- _WHAT TO WORK ON_: Where the records hold the string "solid", show the whole line it sits on.

(Source texts of formatted documents)
════════════════════
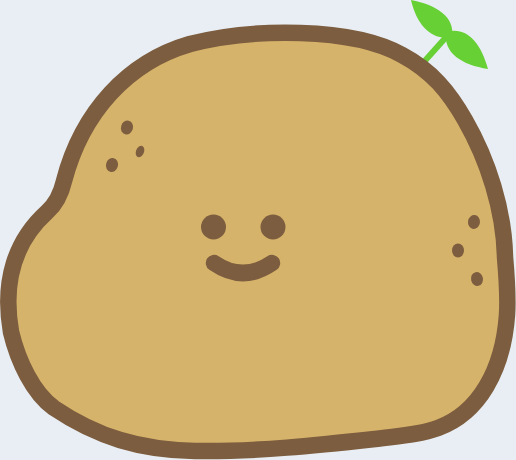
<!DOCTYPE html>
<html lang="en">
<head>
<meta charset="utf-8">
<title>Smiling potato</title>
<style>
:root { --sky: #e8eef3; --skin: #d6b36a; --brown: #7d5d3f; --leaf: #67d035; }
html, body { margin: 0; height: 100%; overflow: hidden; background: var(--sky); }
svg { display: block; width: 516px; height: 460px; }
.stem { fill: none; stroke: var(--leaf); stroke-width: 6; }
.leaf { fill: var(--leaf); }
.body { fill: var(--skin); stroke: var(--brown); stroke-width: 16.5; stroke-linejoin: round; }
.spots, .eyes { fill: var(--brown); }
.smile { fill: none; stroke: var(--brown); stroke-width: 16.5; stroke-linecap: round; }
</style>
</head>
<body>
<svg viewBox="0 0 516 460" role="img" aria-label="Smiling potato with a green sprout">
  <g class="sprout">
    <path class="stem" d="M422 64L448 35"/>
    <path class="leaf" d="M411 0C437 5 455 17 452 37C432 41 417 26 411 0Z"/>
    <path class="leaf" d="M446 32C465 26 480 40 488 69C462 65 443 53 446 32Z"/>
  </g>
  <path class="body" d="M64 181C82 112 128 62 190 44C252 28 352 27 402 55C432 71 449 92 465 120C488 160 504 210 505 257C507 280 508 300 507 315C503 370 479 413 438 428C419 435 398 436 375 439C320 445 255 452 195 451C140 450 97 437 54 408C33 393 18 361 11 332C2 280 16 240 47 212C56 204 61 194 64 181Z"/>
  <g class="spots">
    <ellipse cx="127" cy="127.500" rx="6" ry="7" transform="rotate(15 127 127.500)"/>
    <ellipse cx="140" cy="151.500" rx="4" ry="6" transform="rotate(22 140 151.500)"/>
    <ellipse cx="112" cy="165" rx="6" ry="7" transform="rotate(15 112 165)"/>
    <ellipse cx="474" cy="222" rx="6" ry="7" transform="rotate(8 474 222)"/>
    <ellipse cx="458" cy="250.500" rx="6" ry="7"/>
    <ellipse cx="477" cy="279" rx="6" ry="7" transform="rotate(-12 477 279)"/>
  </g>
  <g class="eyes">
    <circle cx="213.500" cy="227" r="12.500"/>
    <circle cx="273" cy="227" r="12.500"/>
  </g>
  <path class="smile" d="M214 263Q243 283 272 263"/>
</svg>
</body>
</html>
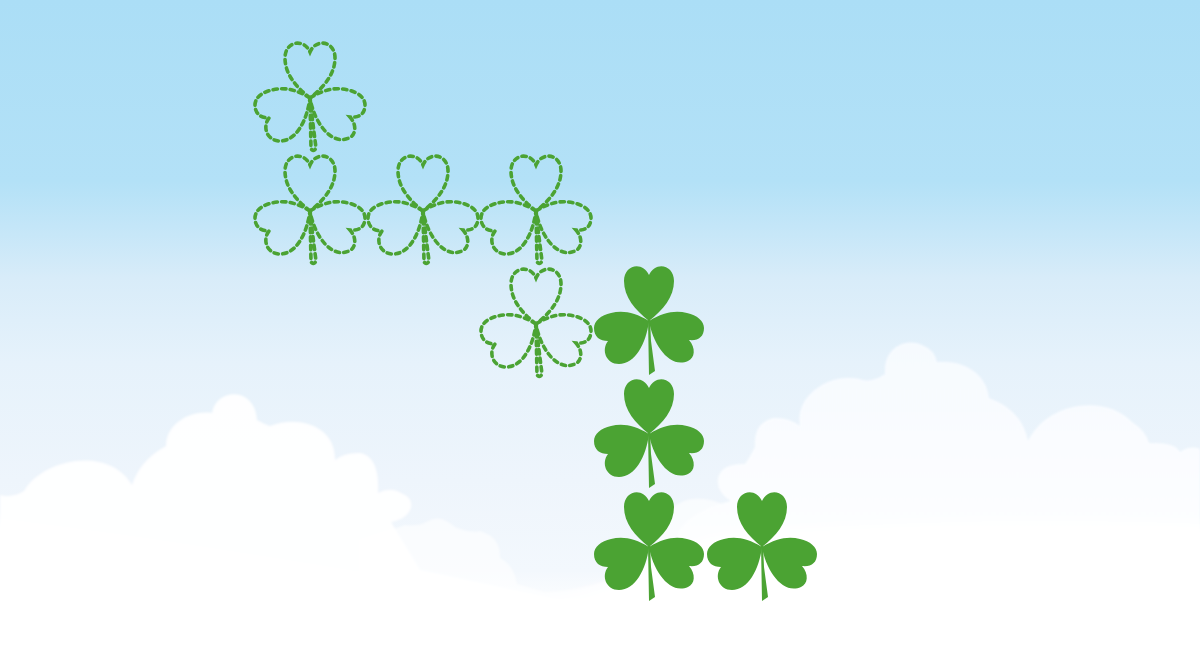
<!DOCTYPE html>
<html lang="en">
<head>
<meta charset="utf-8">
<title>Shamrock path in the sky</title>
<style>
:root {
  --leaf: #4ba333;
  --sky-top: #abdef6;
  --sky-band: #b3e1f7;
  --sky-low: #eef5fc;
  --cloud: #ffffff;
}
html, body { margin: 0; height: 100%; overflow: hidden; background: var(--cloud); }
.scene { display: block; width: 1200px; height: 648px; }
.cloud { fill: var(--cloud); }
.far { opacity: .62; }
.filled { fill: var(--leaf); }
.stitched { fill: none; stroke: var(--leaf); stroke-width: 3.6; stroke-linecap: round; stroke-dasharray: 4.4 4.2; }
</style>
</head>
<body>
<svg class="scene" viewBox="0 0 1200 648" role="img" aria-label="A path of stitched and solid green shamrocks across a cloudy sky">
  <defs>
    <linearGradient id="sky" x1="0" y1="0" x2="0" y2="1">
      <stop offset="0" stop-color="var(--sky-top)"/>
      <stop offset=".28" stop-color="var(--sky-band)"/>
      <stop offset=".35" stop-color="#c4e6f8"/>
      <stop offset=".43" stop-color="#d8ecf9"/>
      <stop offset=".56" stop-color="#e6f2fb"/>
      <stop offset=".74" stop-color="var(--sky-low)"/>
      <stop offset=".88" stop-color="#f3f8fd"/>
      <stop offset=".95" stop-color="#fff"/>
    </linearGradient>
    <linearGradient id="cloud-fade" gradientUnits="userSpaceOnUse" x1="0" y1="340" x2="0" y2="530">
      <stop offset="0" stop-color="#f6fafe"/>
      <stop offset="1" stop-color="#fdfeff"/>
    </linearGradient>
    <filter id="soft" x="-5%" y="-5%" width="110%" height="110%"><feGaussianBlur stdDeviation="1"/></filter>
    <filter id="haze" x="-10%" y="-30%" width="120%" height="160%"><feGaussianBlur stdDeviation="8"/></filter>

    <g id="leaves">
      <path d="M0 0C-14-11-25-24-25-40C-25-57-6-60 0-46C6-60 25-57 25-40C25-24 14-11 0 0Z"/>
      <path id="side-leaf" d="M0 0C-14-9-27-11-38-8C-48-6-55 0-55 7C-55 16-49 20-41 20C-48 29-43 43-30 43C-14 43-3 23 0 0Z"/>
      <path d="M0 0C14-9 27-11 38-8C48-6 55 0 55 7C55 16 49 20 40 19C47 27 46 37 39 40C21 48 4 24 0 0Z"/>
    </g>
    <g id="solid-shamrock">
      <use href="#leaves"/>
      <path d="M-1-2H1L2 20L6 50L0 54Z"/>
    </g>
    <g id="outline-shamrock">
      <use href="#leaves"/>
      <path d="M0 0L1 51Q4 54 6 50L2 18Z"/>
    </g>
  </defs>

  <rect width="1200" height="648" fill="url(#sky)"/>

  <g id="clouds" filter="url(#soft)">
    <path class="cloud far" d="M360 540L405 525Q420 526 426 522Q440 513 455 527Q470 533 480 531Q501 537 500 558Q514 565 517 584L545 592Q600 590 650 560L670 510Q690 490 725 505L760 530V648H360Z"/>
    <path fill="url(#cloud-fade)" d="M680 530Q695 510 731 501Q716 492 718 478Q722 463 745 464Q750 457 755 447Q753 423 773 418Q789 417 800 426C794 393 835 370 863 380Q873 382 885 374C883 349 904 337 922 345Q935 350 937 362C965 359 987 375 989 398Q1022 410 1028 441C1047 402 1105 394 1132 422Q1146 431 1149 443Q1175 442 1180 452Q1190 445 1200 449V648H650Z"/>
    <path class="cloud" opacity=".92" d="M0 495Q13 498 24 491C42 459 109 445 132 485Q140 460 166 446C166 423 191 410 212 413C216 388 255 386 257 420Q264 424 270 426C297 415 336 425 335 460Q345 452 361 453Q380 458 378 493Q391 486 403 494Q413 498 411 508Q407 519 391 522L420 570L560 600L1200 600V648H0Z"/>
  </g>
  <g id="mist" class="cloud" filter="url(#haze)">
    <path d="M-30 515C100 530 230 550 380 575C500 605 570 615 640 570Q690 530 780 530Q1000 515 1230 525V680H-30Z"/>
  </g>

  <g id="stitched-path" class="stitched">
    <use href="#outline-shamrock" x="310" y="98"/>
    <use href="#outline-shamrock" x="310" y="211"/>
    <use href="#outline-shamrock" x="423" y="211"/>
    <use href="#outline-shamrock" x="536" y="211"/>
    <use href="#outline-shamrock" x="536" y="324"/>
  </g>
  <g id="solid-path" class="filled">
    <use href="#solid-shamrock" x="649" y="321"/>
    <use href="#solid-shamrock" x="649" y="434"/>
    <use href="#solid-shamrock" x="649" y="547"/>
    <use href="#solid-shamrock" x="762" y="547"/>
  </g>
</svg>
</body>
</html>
════════════════════
- _RESPONSE TO THIS TASK_:
<svg class="scene" viewBox="0 0 1200 648" role="img" aria-label="A path of stitched and solid green shamrocks across a cloudy sky">
    <g id="solid-shamrock">
  <g id="solid-path" class="filled">
    <use href="#solid-shamrock" x="649" y="321"/>
    <use href="#solid-shamrock" x="649" y="434"/>
    <use href="#solid-shamrock" x="649" y="547"/>
    <use href="#solid-shamrock" x="762" y="547"/>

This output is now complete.